When I talked with Assembly Majority Leader Joe Morelle recently, he didn't deny that there's a problem. But he defended most of his colleagues.
Given the comments of US Attorney Preet Bharara, who called Albany corruption "rampant" as he announced charges in the Smith case, "you'd think that outside the lobby of the Capitol are these seedy-looking characters with paper sacks," Morelle said, "and it's simply not true."
Most legislators, "99 percent, or maybe 98 percent, are really honorable people," Morelle said. "It's not a glamorous job. You spend a lot of time on the road, staying in crappy hotels."
And, he said, many of the suggestions that pop up after scandals in Albany wouldn't prevent a thing. In fact, campaign-finance reform that would provide $7 in public dollars for every dollar of private donations not only would not have stopped Malcolm Smith, Morelle said, but Smith would have taken advantage of it.
"Some things, there is just no deterrent for," said Morelle. "The Speaker [Assembly Speaker Sheldon Silver] said to me the other day, 'What do people want us to do, give a psychological test to people?' After all, they were elected."
Government offices and politics supply plenty of temptation. And, said Morelle: "If your design is to take money, or to leverage people into giving you money to put in your pocket... like Willie Sutton said about the banks, that's where the money is."

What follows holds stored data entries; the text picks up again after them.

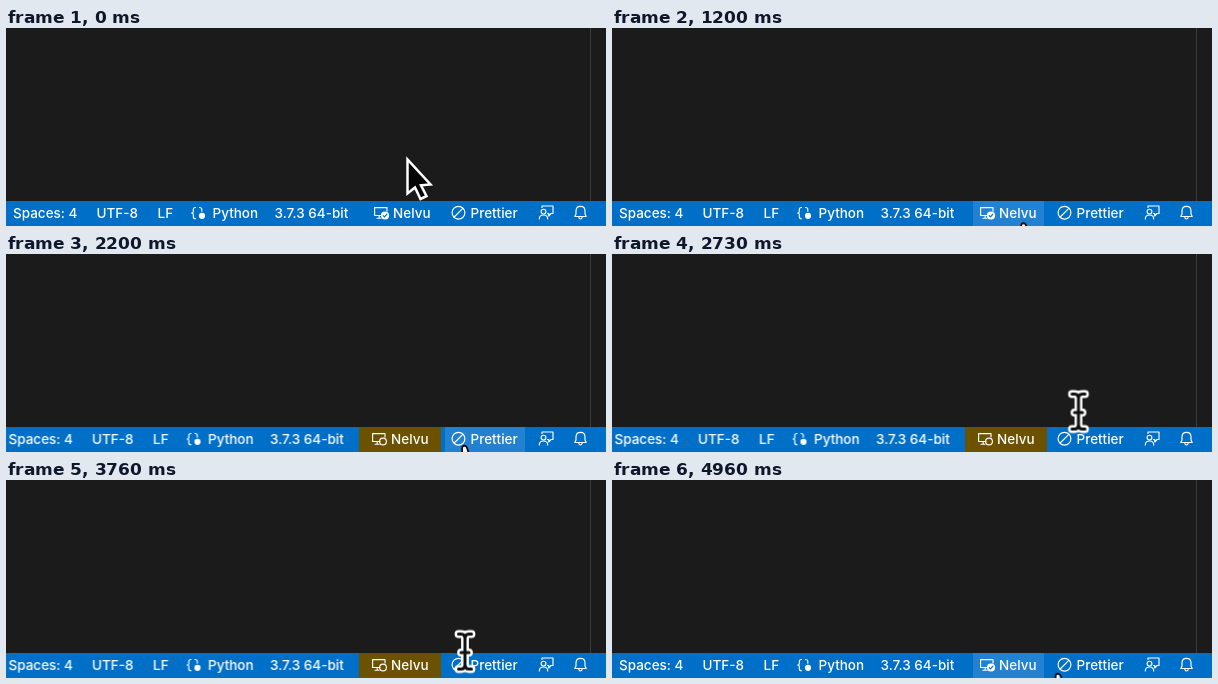
Recreate the animation shown at these times as an HTML page. Size 600 by 198 pixels, loop 5000 ms.

```html
<!DOCTYPE html>
<html lang="en">
<head>
<meta charset="utf-8">
<title>Status bar</title>
<style>
  html, body { margin: 0; width: 100%; height: 100%; overflow: hidden; background: #1b1b1b; }
  svg { display: block; width: 600px; height: 198px; }
  text { font: 500 13.5px Inter, "Open Sans", sans-serif; fill: #fff; }
  .icon { fill: none; stroke: #fff; stroke-width: 1.15; stroke-linecap: round; stroke-linejoin: round; }
  .solid { fill: #fff; stroke: none; }

  /* Status toggles: hard switches */
  .off, .on, .shift, .hover-env, .hover-fmt { animation: 5s step-end infinite; }
  .off { animation-name: off; }
  .on { animation-name: on; }
  .shift { animation-name: shift; }
  .hover-env { animation-name: hover-env; }
  .hover-fmt { animation-name: hover-fmt; }
  @keyframes off { 0%, 91.2% { opacity: 1 } 28% { opacity: 0 } 100% { opacity: 1 } }
  @keyframes on { 0%, 91.2% { opacity: 0 } 28% { opacity: 1 } 100% { opacity: 0 } }
  @keyframes shift {
    0%, 91.2%, 100% { transform: none }
    28% { transform: translateX(-4.5px) }
  }
  @keyframes hover-env { 0%, 35.6% { opacity: 0 } 10%, 84.4%, 100% { opacity: 1 } }
  @keyframes hover-fmt { 0%, 46%, 100% { opacity: 0 } 35.6% { opacity: 1 } }

  /* Pointer shapes: one group shows them, the inner one moves */
  .show { animation: 5s step-end infinite; }
  .show.arrow { animation-name: show-arrow; }
  .show.hand { animation-name: show-hand; }
  .show.beam { animation-name: show-beam; }
  @keyframes show-arrow { 0% { opacity: 1 } 8%, 100% { opacity: 0 } }
  @keyframes show-hand { 0%, 47.2% { opacity: 0 } 8%, 82%, 100% { opacity: 1 } }
  @keyframes show-beam { 0%, 82%, 100% { opacity: 0 } 47.2% { opacity: 1 } }

  .move { animation: 5s linear infinite; }
  .arrow .move { animation-name: move-arrow; }
  .hand .move { animation-name: move-hand; }
  .beam .move { animation-name: move-beam; }
  @keyframes move-arrow {
    0%, 1% { transform: translate(400px, 129px) }
    4% { transform: translate(402px, 145px) }
    8%, 100% { transform: translate(409px, 182px) }
  }
  @keyframes move-hand {
    0%, 8% { transform: translate(409px, 187px) }
    11%, 34% { transform: translate(412px, 194.5px) }
    37% { transform: translate(440px, 193px) }
    40%, 45% { transform: translate(459px, 191px) }
    47.2% { transform: translate(460px, 185px) }
    82% { transform: translate(452px, 188px) }
    86% { transform: translate(450px, 191px) }
    92%, 100% { transform: translate(446.5px, 193px) }
  }
  @keyframes move-beam {
    0%, 47.2% { transform: translate(461px, 175px) }
    49.6% { transform: translate(465px, 148px) }
    52% { transform: translate(468px, 130px) }
    53.2% { transform: translate(468px, 137px) }
    54.6% { transform: translate(466.5px, 157.5px) }
    59% { transform: translate(463px, 170px) }
    64% { transform: translate(461px, 163px) }
    74% { transform: translate(459px, 172.5px) }
    75.2% { transform: translate(459px, 171.5px) }
    79% { transform: translate(456px, 175px) }
    82%, 100% { transform: translate(452px, 184px) }
  }
</style>
</head>
<body>
<svg viewBox="0 0 600 198">
  <defs>
    <path id="ibeam" d="M-6.5 -17.5H-4Q0 -17.5 0 -13V13Q0 17.5 -4 17.5H-6.5M6.5 -17.5H4Q0 -17.5 0 -13M0 13Q0 17.5 4 17.5H6.5M-4 1H4"/>
    <path id="screen" d="M8 8.5H.6V.6H13V4M3 11.2H7M5.2 8.7V11"/>
  </defs>

  <rect width="600" height="198" fill="#1b1b1b"/>
  <rect x="584" width="1" height="173" fill="#3b3b3b"/>
  <rect y="173" width="600" height="25" fill="#006fc8"/>

  <g class="shift">
    <text x="7" y="190">Spaces: 4</text>
    <text x="90.5" y="190">UTF-8</text>
    <text x="151.5" y="190">LF</text>
    <g class="icon" transform="translate(185 179)">
      <path d="M4.5 .5Q2.3 .5 2.3 2.5V4.5Q2.3 6 .6 6Q2.3 6 2.3 7.5V9.7Q2.3 11.7 4.5 11.7M8.5 .5Q10.8 .5 10.8 2.5V4.2"/>
      <circle class="solid" cx="11" cy="8.8" r="3.1"/>
    </g>
    <text x="206.5" y="190">Python</text>
    <text x="268.5" y="190">3.7.3 64-bit</text>
  </g>

  <g class="off">
    <rect class="hover-env" x="361" y="173" width="71" height="25" fill="#2381d2"/>
    <g class="icon" transform="translate(368 179)">
      <use href="#screen"/>
      <circle class="solid" cx="11" cy="8.5" r="4.1"/>
      <path d="M9.2 8.6L10.5 9.9L12.9 7.2" stroke="#006fc8"/>
    </g>
    <text x="387" y="190">Nelvu</text>
  </g>

  <g class="on">
    <rect x="353" y="173" width="82" height="25" fill="#6b5100"/>
    <rect class="hover-env" x="353" y="173" width="82" height="25" fill="#826b2b"/>
    <g class="icon" transform="translate(366 179)">
      <use href="#screen"/>
      <circle cx="11" cy="8.5" r="3.4"/>
    </g>
    <text x="385" y="190">Nelvu</text>
  </g>

  <rect class="hover-fmt" x="439" y="173" width="80" height="25" fill="#2381d2"/>
  <g class="icon">
    <circle cx="452.5" cy="184.7" r="6.4"/>
    <path d="M448.2 189L456.8 180.4"/>
  </g>
  <text x="464.5" y="190">Prettier</text>

  <g class="icon">
    <path d="M536 179.5V178H547V185.5H545L542.7 188V185.5H541.5"/>
    <circle cx="537.5" cy="183.6" r="2.4"/>
    <path d="M533.3 191Q533.3 187 537.5 187Q541.7 187 541.7 191"/>
    <path d="M568.8 188.5L570 186V183Q570 178.3 574.5 178.3Q579 178.3 579 183V186L580.2 188.5ZM572.8 189Q573 191 574.5 191Q576 191 576.2 189"/>
  </g>

  <g class="show arrow"><g class="move">
    <path d="M1.5 2.5V36.5L9 30.5L14.5 42L20.5 39.2L15 28.3L24.5 27.5Z" fill="#050505" stroke="#fff" stroke-width="2.5"/>
  </g></g>
  <g class="show hand"><g class="move">
    <path d="M-2.3 18L-2.9 3.2Q-2.7 .8 -.6 .7Q1.4 .8 2.2 3.4L4 9L8 18Z" fill="#fff" stroke="#000" stroke-width="1.7"/>
  </g></g>
  <g class="show beam"><g class="move" fill="none" stroke-linecap="round" stroke-linejoin="round">
    <use href="#ibeam" stroke="#fff" stroke-width="7.8"/>
    <use href="#ibeam" stroke="#101010" stroke-width="3"/>
  </g></g>
</svg>
</body>
</html>
```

So do we just have to tamp down our ire – and our expectations? "It's like saying we want to get rid of drunk drivers," Morelle said, "and we do...."
That can't mean that we abandon the push for reform, though. Bribery isn't the only atrocity taking place in Albany. The blatant rigging of election districts, the influence of money in politics, campaign regulations and party practices that make it hard for newcomers to run for office, the virtual impossibility of third-party candidates to get elected, decisions made behind closed doors: all of these have undermined the public's trust in government – at all levels.
And one of the worst effects of the Albany scandals is that they further undermine that trust.
Every scandal is followed by state officials' pronouncements that they'll push for reform. But the scandals recede, and very little changes. Andrew Cuomo went into office promising that he would see to it that an independent commission, not politicians, would draw election districts. He has kicked that off into the future.
If we could see some major reforms in other areas of politics, the news that yet another Albany pol was under investigation for yet another act of stupidity might not do so much damage.
Meanwhile, I don't know what to do but laugh.
When we get answers to our questions about the Boston bombings, what will we do with that knowledge?